Working data:
━━━━

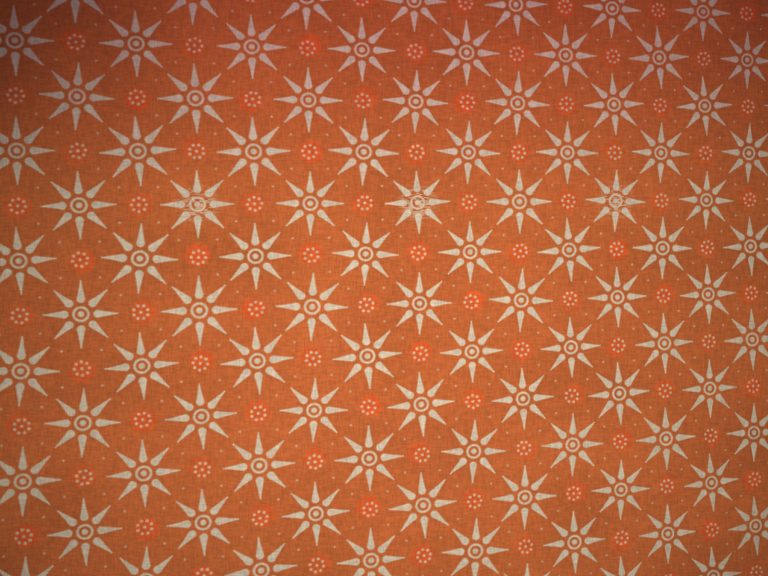
Give the GLSL for this pattern, as a WebGL 1 fragment shader.

```glsl
precision highp float;

uniform vec2 u_resolution;

const float TAU = 6.2831853;

float hash(vec2 p) {
  vec3 h = fract(vec3(p.xyx) * 0.1031);
  h += dot(h, h.yzx + 33.33);
  return fract((h.x + h.y) * h.z);
}

float noise(vec2 p) {
  vec2 i = floor(p);
  vec2 f = fract(p);
  f = f * f * (3.0 - 2.0 * f);
  float low = mix(hash(i), hash(i + vec2(1.0, 0.0)), f.x);
  float high = mix(hash(i + vec2(0.0, 1.0)), hash(i + 1.0), f.x);
  return mix(low, high, f.y);
}

float fill(float dist, float soft) {
  return 1.0 - smoothstep(-soft, soft, dist);
}

vec2 rotate(vec2 p, float angle) {
  float c = cos(angle);
  float s = sin(angle);
  return vec2(c * p.x - s * p.y, s * p.x + c * p.y);
}

// Folds the plane into one wedge centred on the x axis
vec2 foldWedge(vec2 p, float count) {
  float wedge = TAU / count;
  float angle = mod(atan(p.y, p.x + 0.00001) + 0.5 * wedge, wedge) - 0.5 * wedge;
  return length(p) * vec2(cos(angle), sin(angle));
}

// Cloth seen at a slant: columns tighten and rows shrink to the right
vec2 clothGrid(vec2 p) {
  vec2 d = p - vec2(0.634, 0.559);
  d.x += 0.018 * d.y;
  float column = (0.0932 - sqrt(max(0.00869 - 0.004812 * d.x, 0.0))) / 0.002406;
  float row = (d.y - 0.02 * d.x) / (0.0887 - 0.0117 * d.x);
  return vec2(column, row);
}

// Nearest point of the checkerboard lattice, where x + y is even
vec2 nearestEven(vec2 g) {
  vec2 k = floor(0.5 * vec2(g.x + g.y, g.x - g.y) + 0.5);
  return vec2(k.x + k.y, k.x - k.y);
}

// Eight tapered petals around a ring and a dot
float star(vec2 p, float soft) {
  vec2 q = foldWedge(p, 8.0);
  float t = clamp((q.x - 0.28) / 0.35, 0.0, 1.0);
  float taper = abs(q.y) - mix(0.012, 0.073, pow(1.0 - t, 1.2));
  float petal = max(taper, max(0.28 - q.x, q.x - 0.63));
  petal = min(petal, length(q - vec2(0.28, 0.0)) - 0.073);
  float ring = abs(length(p) - 0.125) - 0.023;
  float core = length(p) - 0.055;
  return fill(min(petal, min(ring, core)), soft);
}

// Ring of seeds around a middle seed
float seeds(vec2 p, float soft) {
  vec2 q = foldWedge(p, 8.0);
  float dist = min(length(q - vec2(0.125, 0.0)), length(p));
  return fill(dist - 0.028, soft);
}

float cornerDots(vec2 p, float soft) {
  return fill(length(abs(p) - 0.33) - 0.022, soft);
}

// Frayed print on every fourth star of one row
float smudge(vec2 p, vec2 cell) {
  float worn = step(abs(cell.y - 1.0), 0.5) * step(abs(mod(cell.x, 4.0) - 1.0), 0.5);
  float streaks = noise(p * vec2(14.0, 32.0) + cell * 7.0);
  float reach = 1.0 - smoothstep(0.12, 0.48, length(p));
  return worn * reach * smoothstep(0.3, 0.75, streaks);
}

float weave(vec2 p) {
  return noise(p * vec2(110.0, 380.0)) + noise(p * vec2(380.0, 110.0)) - 1.0;
}

// Light falling off to the edges, with redder shade along the top
vec3 lighting(vec2 p) {
  vec2 d = p - vec2(0.68, 0.44);
  float corner = smoothstep(0.55, 0.0, length(p - vec2(0.0, 1.0)));
  float level = 1.03 - 0.56 * dot(d, d) - 0.12 * corner;
  float redness = smoothstep(0.6, 1.05, p.y);
  return level * mix(vec3(1.0), vec3(0.95, 0.82, 0.92), redness);
}

void main() {
  vec2 p = gl_FragCoord.xy / u_resolution.y;
  vec2 grid = clothGrid(p);
  float soft = 0.012 + 6.0 / u_resolution.y;

  vec3 rust = vec3(0.76, 0.395, 0.21);
  vec3 orange = vec3(0.88, 0.36, 0.17);
  vec3 cream = vec3(0.83, 0.76, 0.66);

  vec2 starCell = nearestEven(grid);
  vec2 starLocal = grid - starCell;
  float turn = 0.12 * (hash(starCell + 40.0) - 0.5);
  float size = 0.97 + 0.07 * hash(starCell + 80.0);

  vec2 shift = vec2(1.0, 0.0);
  vec2 spotCell = nearestEven(grid - shift) + shift;
  vec2 spotLocal = grid - spotCell;
  vec2 slip = vec2(hash(spotCell + 120.0), hash(spotCell + 160.0)) - 0.5;
  float spotTurn = TAU * hash(spotCell + 200.0);

  // Dyed ground and loosely registered orange spots
  vec3 color = rust * (0.96 + 0.08 * noise(p * 9.0));
  float spot = fill(length(spotLocal - 0.1 * slip) - 0.21, soft + 0.03);
  color = mix(color, orange, spot * (0.5 + 0.45 * hash(spotCell + 240.0)));

  // Pale print
  float print = star(rotate(starLocal, turn) / size, soft);
  print = max(print, smudge(starLocal, starCell) * 0.75);
  print = max(print, 0.9 * seeds(rotate(spotLocal, spotTurn), soft));
  print = max(print, 0.65 * cornerDots(spotLocal, soft));
  color = mix(color, cream, print * (0.95 + 0.05 * noise(grid * 12.0)));

  color *= lighting(p) * (1.0 + 0.09 * weave(p));
  gl_FragColor = vec4(clamp(color, 0.0, 1.0), 1.0);
}
```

━━━━

Your assignment:
A single number is the reply: the count of lines in the entries above that have the word "starLocal".

Completed task:
3